Canadian ATC descended us further to 5000 feet and eventually handed us over to Seattle Centre. Even though it was 10 miles plus visibility, I elected for an ILS approach for runway 31L into Boeing field. Practice makes perfect, so taking any chance to shoot a precision approach is always welcome. I was expecting the JAWBN ONE Arrival, but, ATC had other ideas. The controller gave staccato bursts of information over the radio, this was a busy sector, and headings were being given to various aircraft and various altitudes. We had a small jet pass in front below us by about 1000 feet below, and a couple of others off to one side. The standard approach takes you to the west and south for a left hand intercept for the localiser, we were being vectored north of the field and east for a right hand intercept. Eventually the staccato burst came on the radio and passed us over to Boeing Field Approach, where a female controller, calmly issued instructions to several aircraft inbound to the field. we were cleared for the approach maintaining altitude for 31L and asked to all localiser established. As the needles swung in line, I called localiser established and we were cleared to land, but keep our speed up…. we had 8 miles to run. At 4 miles, we were handed over to tower, who immediately asked if we could take 31R…. a shorter runway. I accepted and going visual, banked right slightly to line up with 31R. The threshold of 31R is about half way down the length of 31L so it ment I was low for the approach, so holding altitude for about 4000 feet, should put me about right.
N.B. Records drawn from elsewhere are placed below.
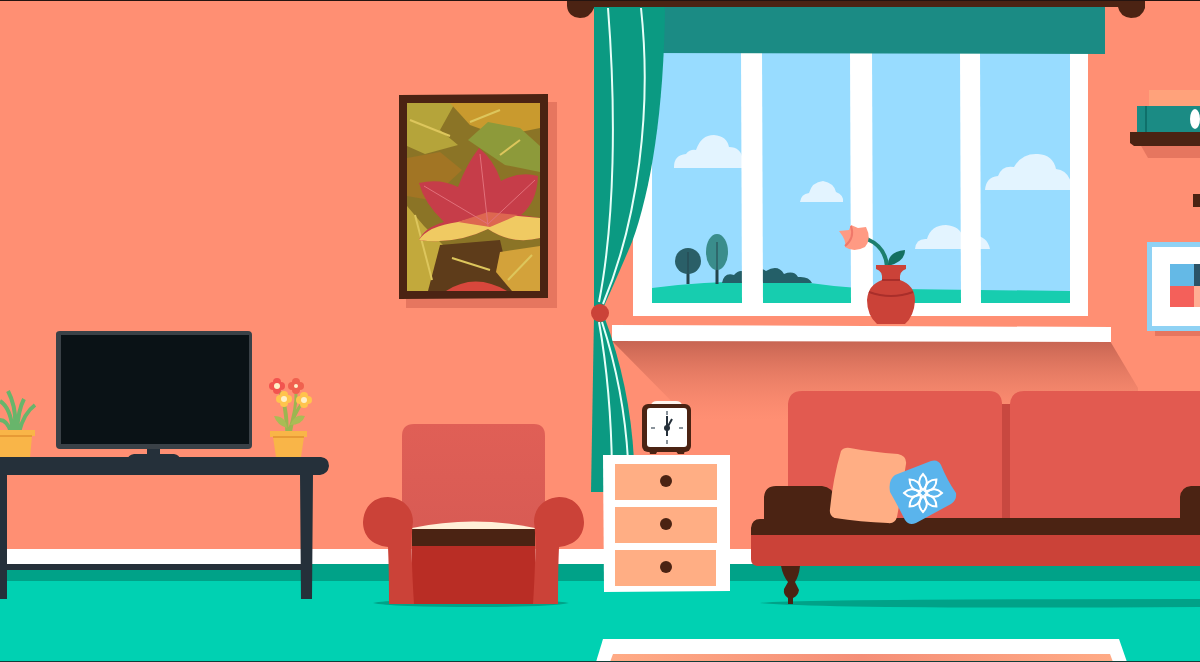
<!DOCTYPE html>
<html lang="en">
<head>
<meta charset="utf-8">
<title>Living room</title>
<style>
:root{
  --wall:#ff8f73; --floor:#00d1b2; --floor-shade:#00a288; --white:#fff;
  --curtain:#0b9a82; --blind:#1b8b84; --sky:#98dcff; --cloud:#e3f4ff; --grass:#17cdaf;
  --wood:#4b2313; --slate:#25303a; --screen:#0a1216;
  --red:#e25a50; --red-mid:#cb4238; --red-deep:#b92d25; --peach:#ffae84; --blue:#5ab4ec;
}
html,body{margin:0;height:100%;overflow:hidden}
svg{display:block;width:1200px;height:662px}
.wall{fill:var(--wall)} .floor{fill:var(--floor)} .floor-shade{fill:var(--floor-shade)}
.white{fill:var(--white)} .curtain{fill:var(--curtain)} .blind{fill:var(--blind)}
.cloud{fill:var(--cloud)} .grass{fill:var(--grass)} .wood{fill:var(--wood)}
.slate{fill:var(--slate)} .red{fill:var(--red)} .red-mid{fill:var(--red-mid)}
.red-deep{fill:var(--red-deep)} .peach{fill:var(--peach)} .blue{fill:var(--blue)}
.shadow{fill:#b8483a;opacity:.35}
.pleat{fill:none;stroke:#e6fff8;stroke-width:2}
</style>
</head>
<body>
<svg viewBox="0 0 1200 662" role="img" aria-label="Living room with a television, armchair, window and sofa">
  <defs>
    <linearGradient id="sill-shade" x1="0" y1="0" x2="0" y2="1">
      <stop offset="0" stop-color="#b95a4a" stop-opacity=".8"/>
      <stop offset="1" stop-color="#e87a62" stop-opacity="0"/>
    </linearGradient>
    <linearGradient id="chair-back" x1="0" y1="0" x2="0" y2="1">
      <stop offset="0" stop-color="#e05f56"/>
      <stop offset="1" stop-color="#d85b54"/>
    </linearGradient>
    <linearGradient id="rug-fill">
      <stop offset="0" stop-color="#ffab86"/>
      <stop offset=".5" stop-color="#f58f78"/>
      <stop offset="1" stop-color="#ffab86"/>
    </linearGradient>
    <clipPath id="glass"><path d="M652 52H1070V303H652Z"/></clipPath>
    <clipPath id="print"><path d="M407 103H540V291H407Z"/></clipPath>
    <path id="petal" d="M0 -3C-6 -9 -4 -15 0 -19C4 -15 6 -9 0 -3Z"/>
    <g id="bloom"><circle cx="0" cy="-4" r="4"/><circle cx="4" cy="0" r="4"/><circle cx="0" cy="4" r="4"/><circle cx="-4" cy="0" r="4"/></g>
  </defs>

  <g id="room">
    <rect class="wall" width="1200" height="552"/>
    <rect class="white" y="549" width="760" height="16"/>
    <rect class="floor" y="564" width="1200" height="98"/>
    <rect class="floor-shade" y="564" width="1200" height="17"/>
  </g>

  <g id="window">
    <path fill="url(#sill-shade)" d="M612 341H1110L1138 388V420H690Z"/>
    <path class="white" d="M633 40H1088V316H633Z"/>
    <g clip-path="url(#glass)">
      <rect x="652" y="52" width="418" height="251" fill="#98dcff"/>
      <g class="cloud">
        <path d="M674 167Q674 155 686 154Q690 149 696 150Q701 135 714 135Q727 136 729 147Q741 147 743 160V168H674Z"/>
        <path d="M800 202Q801 194 809 193Q812 182 823 181Q834 183 836 192Q844 195 843 202Z"/>
        <path d="M985 190Q986 177 998 176Q1002 165 1014 167Q1022 153 1038 154Q1053 155 1056 169Q1067 170 1071 182V190Z"/>
        <path d="M915 249Q916 238 927 239Q931 225 946 225Q960 226 963 237Q986 231 990 249Z"/>
      </g>
      <path class="grass" d="M652 288Q730 278 810 283Q860 290 900 289L1070 291V303H652Z"/>
      <path fill="#245f68" d="M722 283Q724 272 734 275Q741 267 748 275Q758 265 766 271Q778 264 784 274Q794 270 798 277Q809 276 812 283Z"/>
      <g>
        <path d="M688 260V284M717 255V284" stroke="#24444c" stroke-width="3"/>
        <ellipse cx="688" cy="261" rx="13" ry="13" fill="#2a5f68"/>
        <ellipse cx="717" cy="252" rx="11" ry="18" fill="#3a8d8c"/>
        <path d="M688 252V283M717 242V283" stroke="#24444c" stroke-width="1"/>
      </g>
    </g>
    <g class="white">
      <path d="M741 50H762L763 305H742Z"/>
      <path d="M850 50H872L873 305H851Z"/>
      <path d="M960 50H980L981 305H961Z"/>
      <path d="M612 325L1111 327V342L612 341Z"/>
    </g>
    <path class="blind" d="M640 6H1105V54L640 53Z"/>
  </g>

  <g id="tulip-vase">
    <path d="M867 239Q886 247 887 267" fill="none" stroke="#1d7f6d" stroke-width="4"/>
    <path d="M888 266Q887 252 905 250Q905 262 888 266Z" fill="#146f60"/>
    <path d="M839 231L849 230L851 225L858 228L866 227Q872 239 865 247Q854 253 845 247Q847 241 839 231Z" fill="#ff9a83"/>
    <path d="M851 226Q855 238 845 246" fill="none" stroke="#f0786a" stroke-width="2"/>
    <path class="red-mid" d="M876 265H906V269Q899 271 900 280Q915 285 915 301Q914 316 905 324H877Q867 315 867 300Q868 285 882 280Q883 271 876 269Z"/>
    <path d="M882 280H900M869 292Q891 300 913 292" fill="none" stroke="#a92e2a" stroke-width="2"/>
  </g>

  <g id="curtain">
    <path class="curtain" d="M594 6H665C664 110 651 190 632 242Q615 282 604 306H594Z"/>
    <path class="curtain" d="M594 316H604Q630 385 634 460L604 492H591Z"/>
    <path class="pleat" d="M608 8C616 110 615 220 599 302M641 8C652 110 638 220 603 304M599 322Q611 390 612 470M602 322Q624 390 628 460"/>
    <circle class="red-mid" cx="600" cy="313" r="9"/>
    <g class="wood">
      <rect x="575" width="565" height="7"/>
      <path d="M567 0H594V8Q590 18 580 18Q568 17 567 6Z"/>
      <path d="M1118 0H1145V8Q1142 18 1131 18Q1120 17 1118 7Z"/>
    </g>
    <rect width="1200" height="1" fill="#241410"/>
  </g>

  <g id="leaf-picture">
    <path class="shadow" d="M406 102H557V308H406Z"/>
    <path class="wood" d="M399 95L548 94V298L399 299Z"/>
    <g clip-path="url(#print)" role="img" aria-label="Photograph of a red and yellow maple leaf lying on autumn leaves">
      <rect x="407" y="103" width="133" height="188" fill="#8b7426"/>
      <path d="M407 103H455L440 130L458 145L425 154L407 146Z" fill="#b5a43a"/>
      <path d="M450 103H540V128L500 136L470 125Z" fill="#c99a2e"/>
      <path d="M468 140L488 122L520 128L540 146V172L505 165Z" fill="#8d9a3a"/>
      <path d="M407 158L440 152L462 170L430 200L407 196Z" fill="#a27524"/>
      <path d="M407 206L424 226L445 247L430 291H407Z" fill="#c2a93c"/>
      <path d="M440 245L500 240L512 291H428Z" fill="#5e3c1a"/>
      <path d="M500 252L540 246V291H512L496 272Z" fill="#d3a23a"/>
      <path d="M446 291Q475 272 507 291Z" fill="#d8473c"/>
      <path d="M410 120L450 136M500 110L470 122M520 140L500 155M415 215L432 280M452 258L490 270M532 255L508 280" fill="none" stroke="#ddc65c" stroke-width="2"/>
      <path d="M419 183Q440 178 458 187Q466 165 479 148Q494 160 501 181Q520 171 538 176Q537 202 521 215L540 218V238Q512 245 488 229Q455 245 419 240Q424 228 444 222Q424 203 419 183Z" fill="#c63d49"/>
      <path d="M419 240Q428 226 458 222L488 214L518 216L540 218V238Q512 245 488 229Q455 245 419 240Z" fill="#f0ca62"/>
      <path d="M458 222L488 212L518 215L490 227Z" fill="#dd6750"/>
      <path d="M488 226L480 154M488 224L424 186M488 224L535 180" fill="none" stroke="#e2707a" stroke-width="1"/>
    </g>
  </g>

  <g id="wall-shelf">
    <path class="shadow" d="M1140 144H1200V158H1148Z"/>
    <rect x="1149" y="90" width="51" height="17" fill="#ffa27b"/>
    <rect class="blind" x="1137" y="106" width="63" height="26"/>
    <path d="M1146 106V132" stroke="#0f706a" stroke-width="2"/>
    <ellipse class="white" cx="1195" cy="119" rx="5" ry="10"/>
    <path class="wood" d="M1130 132H1200V146H1134L1130 143Z"/>
    <rect class="wood" x="1193" y="194" width="7" height="13"/>
  </g>

  <g id="small-picture">
    <path class="shadow" d="M1155 248H1200V336H1155Z"/>
    <rect x="1147" y="242" width="56" height="89" fill="#8fd2f4"/>
    <rect class="white" x="1152" y="247" width="50" height="79"/>
    <rect x="1170" y="264" width="24" height="22" fill="#64b9e6"/>
    <rect x="1194" y="264" width="6" height="22" fill="#2b5367"/>
    <rect x="1170" y="286" width="24" height="21" fill="#f4605a"/>
    <rect x="1194" y="286" width="6" height="21" fill="#ffad93"/>
  </g>

  <g id="tv-stand">
    <g id="grass-pot">
      <path d="M13 432Q11 408 0 401M15 432Q17 408 8 391M17 432Q18 410 24 399M19 432Q24 413 35 405M11 432Q7 420 0 420" fill="none" stroke="#68b56b" stroke-width="4"/>
      <path d="M0 430H35V436H32L30 458H0Z" fill="#f9b548"/>
      <path d="M0 436H32" stroke="#e79a35" stroke-width="2"/>
    </g>
    <g id="television">
      <path d="M56 334Q56 331 60 331H248Q252 331 252 335V445Q252 449 248 449H60Q56 449 56 445Z" fill="#3a4147"/>
      <rect x="61" y="335" width="188" height="109" fill="#0a1216"/>
      <path class="slate" d="M147 449H160V454H174Q180 455 180 460H127Q128 455 134 454H147Z"/>
    </g>
    <g id="flower-pot">
      <path d="M287 434Q288 405 278 388M288 434Q297 410 296 389M287 434Q286 415 283 400M290 434Q293 413 304 401" fill="none" stroke="#9cb650" stroke-width="3"/>
      <path d="M287 428Q277 425 274 416Q286 416 287 428ZM290 425Q295 413 305 416Q302 425 290 425Z" fill="#a9bc55"/>
      <use href="#bloom" x="277" y="386" fill="#f2544f"/>
      <use href="#bloom" x="296" y="386" fill="#f0614f"/>
      <use href="#bloom" x="284" y="399" fill="#ffc44d"/>
      <use href="#bloom" x="304" y="400" fill="#ffc44d"/>
      <g fill="#fff0c8"><circle cx="277" cy="386" r="3"/><circle cx="296" cy="386" r="2"/><circle cx="284" cy="399" r="3"/><circle cx="304" cy="400" r="3"/></g>
      <path d="M270 431H307V437H304L301 457H276L273 437H270Z" fill="#f9b548"/>
      <path d="M273 437H304" stroke="#e79a35" stroke-width="2"/>
    </g>
    <g class="slate">
      <path d="M0 457H321Q329 458 329 466Q328 474 320 475H0Z"/>
      <path d="M0 473H7V599H0ZM300 473H313L312 599H301Z"/>
      <rect y="564" width="304" height="6"/>
    </g>
  </g>

  <g id="armchair">
    <path class="floor-shade" d="M373 603Q390 599 480 599Q550 599 569 603Q550 607 480 607Q390 607 373 603Z"/>
    <path fill="url(#chair-back)" d="M402 436Q402 424 414 424H534Q545 424 545 436V530H402Z"/>
    <path d="M412 528Q473 515 535 528V532H412Z" fill="#fff0d8"/>
    <rect class="wood" x="412" y="529" width="123" height="18"/>
    <rect class="red-deep" x="412" y="546" width="123" height="58"/>
    <path id="chair-arm" class="red-mid" d="M388 547C371 545 363 535 363 522C364 506 374 497 388 497C403 498 413 508 413 522Q410 540 414 604H389Q389 568 388 547Z"/>
    <use href="#chair-arm" transform="matrix(-1 0 0 1 947 0)"/>
  </g>

  <g id="drawers">
    <path class="white" d="M603 455H730V591L604 592Z"/>
    <g class="peach">
      <path d="M615 464H717V500H615Z"/>
      <path d="M615 507H717V543H615Z"/>
      <path d="M615 550H716V586H615Z"/>
    </g>
    <g class="wood"><circle cx="666" cy="481" r="6"/><circle cx="666" cy="524" r="6"/><circle cx="666" cy="567" r="6"/></g>
  </g>

  <g id="clock">
    <path d="M651 405Q652 401 657 401H676Q681 401 682 405Z" fill="#fff5ee"/>
    <path class="wood" d="M649 450H658L656 454H650ZM675 450H685L684 454H678Z"/>
    <rect class="wood" x="642" y="404" width="49" height="48" rx="6"/>
    <rect x="647" y="408" width="40" height="39" rx="3" fill="#fff"/>
    <path d="M667 411V415M667 440V444M651 428H655M679 428H683" stroke="#8a939b" stroke-width="2"/>
    <path d="M667 436V416M667 428L672 419" stroke="#25303a" stroke-width="2"/>
    <circle cx="667" cy="428" r="3" fill="#25303a"/>
  </g>

  <g id="sofa">
    <path class="floor-shade" d="M760 603Q790 599 1200 599V607Q830 609 760 603Z"/>
    <rect x="1000" y="404" width="14" height="115" fill="#c84840"/>
    <path class="red" d="M788 404Q789 391 802 391H989Q1001 391 1002 403V519H788Z"/>
    <path class="red" d="M1010 404Q1011 391 1024 391H1200V519H1010Z"/>
    <path class="wood" d="M764 519V497Q765 486 776 486H822Q833 487 834 498V518H1180V497Q1181 487 1191 486H1200V537H751V528Q752 519 760 519Z"/>
    <path class="red-mid" d="M751 535H1200V566H757Q751 565 751 559Z"/>
    <path class="wood" d="M781 566H800Q799 576 795 582L799 590Q798 596 793 598V604H788V598Q783 595 784 589L788 582Q783 576 781 566Z"/>
    <path class="peach" d="M841 451Q844 447 850 448Q872 452 898 454Q907 456 906 464Q902 490 897 517Q895 524 888 523Q860 522 835 518Q829 516 830 509Q833 478 841 451Z"/>
    <path class="blue" d="M895 475L931 461Q938 459 941 465Q947 480 956 493Q957 500 951 504L916 523Q909 526 905 520Q898 506 890 492Q888 480 895 475Z"/>
    <g id="flower-emblem" transform="translate(923 493)" fill="none" stroke="#fff" stroke-width="2">
      <use href="#petal"/>
      <use href="#petal" transform="rotate(45)"/>
      <use href="#petal" transform="rotate(90)"/>
      <use href="#petal" transform="rotate(135)"/>
      <use href="#petal" transform="rotate(180)"/>
      <use href="#petal" transform="rotate(225)"/>
      <use href="#petal" transform="rotate(270)"/>
      <use href="#petal" transform="rotate(315)"/>
    </g>
  </g>

  <g id="rug">
    <path class="white" d="M603 639H1119L1127 662H596Z"/>
    <path fill="url(#rug-fill)" d="M613 654H1110L1113 662H610Z"/>
  </g>
  <rect y="661" width="1200" height="1" fill="#123c38"/>
</svg>
</body>
</html>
I had a little excess speed, as I was expecting 10,000 feet of tarmac to land on, meant I could hold altitude without adding power and slow down at the same time to land on the 3700 foot long 31R.
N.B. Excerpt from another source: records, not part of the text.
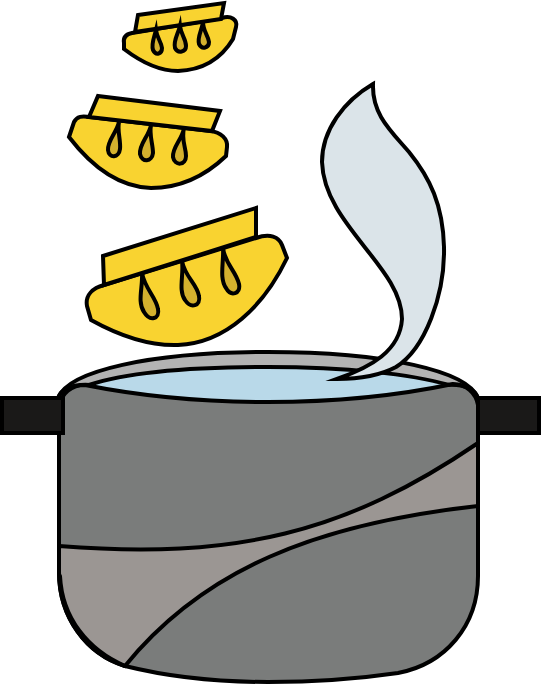
<!DOCTYPE html>
<html lang="en">
<head>
<meta charset="utf-8">
<title>Dumplings and cooking pot</title>
<style>
:root {
  --paper: #ffffff;
  --ink: #000000;
  --dough: #f9d330;
  --filling: #d4b12e;
  --steam: #dbe4e9;
  --water: #b9d9e9;
  --rim: #b3b3b3;
  --steel: #7a7c7b;
  --band: #9b9693;
  --handle: #1a1918;
}
html, body { margin: 0; background: var(--paper); overflow: hidden; }
svg { display: block; width: 541px; height: 684px; }
.outlined { stroke: var(--ink); stroke-width: 4; stroke-miterlimit: 10; }
.dough { fill: var(--dough); }
.filling { fill: var(--filling); }
.steam { fill: var(--steam); }
.water { fill: var(--water); }
.rim { fill: var(--rim); }
.steel { fill: var(--steel); }
.band { fill: var(--band); }
.handle { fill: var(--handle); }
</style>
</head>
<body>
<svg viewBox="0 0 541 684" role="img" aria-label="Three yellow dumplings falling into a steaming pot of water">
  <g id="dumpling-small" class="outlined">
    <path class="dough" d="M124 43C123 37 127 34 132 33L222 18C231 15 238 20 236 27L233 39C221 59 203 70 178 71C158 71 141 62 124 49Z"/>
    <path class="dough" d="M138 15L224 3L221 19L135 32Z"/>
    <path class="filling" d="M156 30C154 38 151 44 153 50C156 56 162 54 162 48C161 41 157 38 156 30Z"/>
    <path class="filling" d="M180 26C178 34 173 41 175 48C178 54 186 52 186 46C186 39 181 35 180 26Z"/>
    <path class="filling" d="M203 22C202 30 197 37 199 44C202 50 209 48 209 42C208 35 203 31 203 22Z"/>
  </g>

  <g id="dumpling-medium" class="outlined">
    <path class="dough" d="M69 137L74 122C77 116 82 116 90 117L210 131C221 132 228 139 227 147L226 156C203 178 178 188 151 188C118 187 92 167 69 137Z"/>
    <path class="dough" d="M98 96L220 111L212 131L89 117Z"/>
    <path class="filling" d="M119 122C117 132 107 141 108 150C109 159 119 158 120 149C121 140 117 131 119 122Z"/>
    <path class="filling" d="M151 125C149 136 139 144 140 154C142 163 152 162 153 153C153 144 149 135 151 125Z"/>
    <path class="filling" d="M184 128C182 140 172 147 173 157C175 167 186 165 186 156C186 147 181 140 184 128Z"/>
  </g>

  <g id="dumpling-large" class="outlined">
    <path class="dough" d="M91 320L87 306C85 295 93 288 104 285L256 238C270 233 279 237 282 245L287 258C264 306 226 343 178 345C148 346 118 335 91 320Z"/>
    <path class="dough" d="M103 256L256 208V237L104 285Z"/>
    <path class="filling" d="M142 273C143 287 137 302 144 312C150 322 160 319 158 309C156 297 145 289 142 273Z"/>
    <path class="filling" d="M182 261C184 275 178 290 185 300C191 309 201 306 199 296C197 284 185 277 182 261Z"/>
    <path class="filling" d="M223 248C224 262 219 278 226 288C231 297 241 294 239 284C236 271 225 264 223 248Z"/>
  </g>

  <g id="pot">
    <path class="rim outlined" d="M58 398C68 371 150 352 268 352C386 352 468 371 478 398L440 420H96Z"/>
    <path class="water outlined" d="M89 385C125 373 190 367 268 367C346 367 411 374 449 385L400 410H136Z"/>
    <path id="pot-body" class="steel outlined" d="M59 407C61 393 72 385 85 385C140 396 200 402 268 402C336 402 396 396 453 384C466 384 476 393 478 405V576C478 626 445 664 398 673C357 679 314 682 268 682C214 682 165 676 125 666C86 654 59 617 59 572Z"/>
    <path id="pot-band" class="band outlined" d="M59 546C235 560 346 533 478 443V506C315 524 203 570 125 666C86 654 59 617 59 572Z"/>
    <path fill="none" class="outlined" stroke-linecap="round" d="M60 576C62 618 88 650 125 666"/>
    <path fill="none" class="outlined" d="M58 398C62 388 72 384 90 385M478 398C474 388 464 384 447 385"/>
    <rect class="handle outlined" x="2" y="398" width="61" height="35"/>
    <rect class="handle outlined" x="478" y="398" width="61" height="35"/>
  </g>

  <path id="steam" class="steam outlined" d="M373 84C344 101 322 130 322 162C324 225 402 267 402 319C400 351 371 367 337 379C360 379 379 376 396 367C425 349 445 295 444 247C443 205 430 178 409 152C390 130 372 114 373 84Z"/>
</svg>
</body>
</html>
Touching down just after the LDZ markers allowed me to slow down for the A4 turnoff, about mid way down the runway and we changed to ground to get directions to Galvin Flying Services, the FBO we had booked in with.
We had a room arranged at the Museum of Flight, courtesy of Beverly Fogal, an IFFR member here in Seattle, and Galvin Flying Services arranged for one of their shuttle buses to take us over tot he other side of the field to the Museum. While we were waiting in the offices of Galvin, there was a phone call for me, it was Bruce Warren, the guy I worked with 10 years ago, when he was with Boeing, based at BAE Systems, in Warton, Lancashire.
Blue Angels taxi in after us..!
One of the last things I said to Bruce was “One day. I’ll fly into Boeing Field and land right in front of your office”…. it has taken me 10 years, 11,000 miles to do it…. but I have done what I promised, such a long time ago.
I suppose I should also mention that just as we parked up on the apron, the famous Blue Angels display team did a fly-by and landed….. could it be coincidence…. or did some one arrange it?
The rest of the evening, is for another time.
Tomorrow, we are off to Everett, so see the Boeing production line in the worlds largest enclosed space…. and the new 787 Dreamliner.
Resume own navigation and watch for traffic.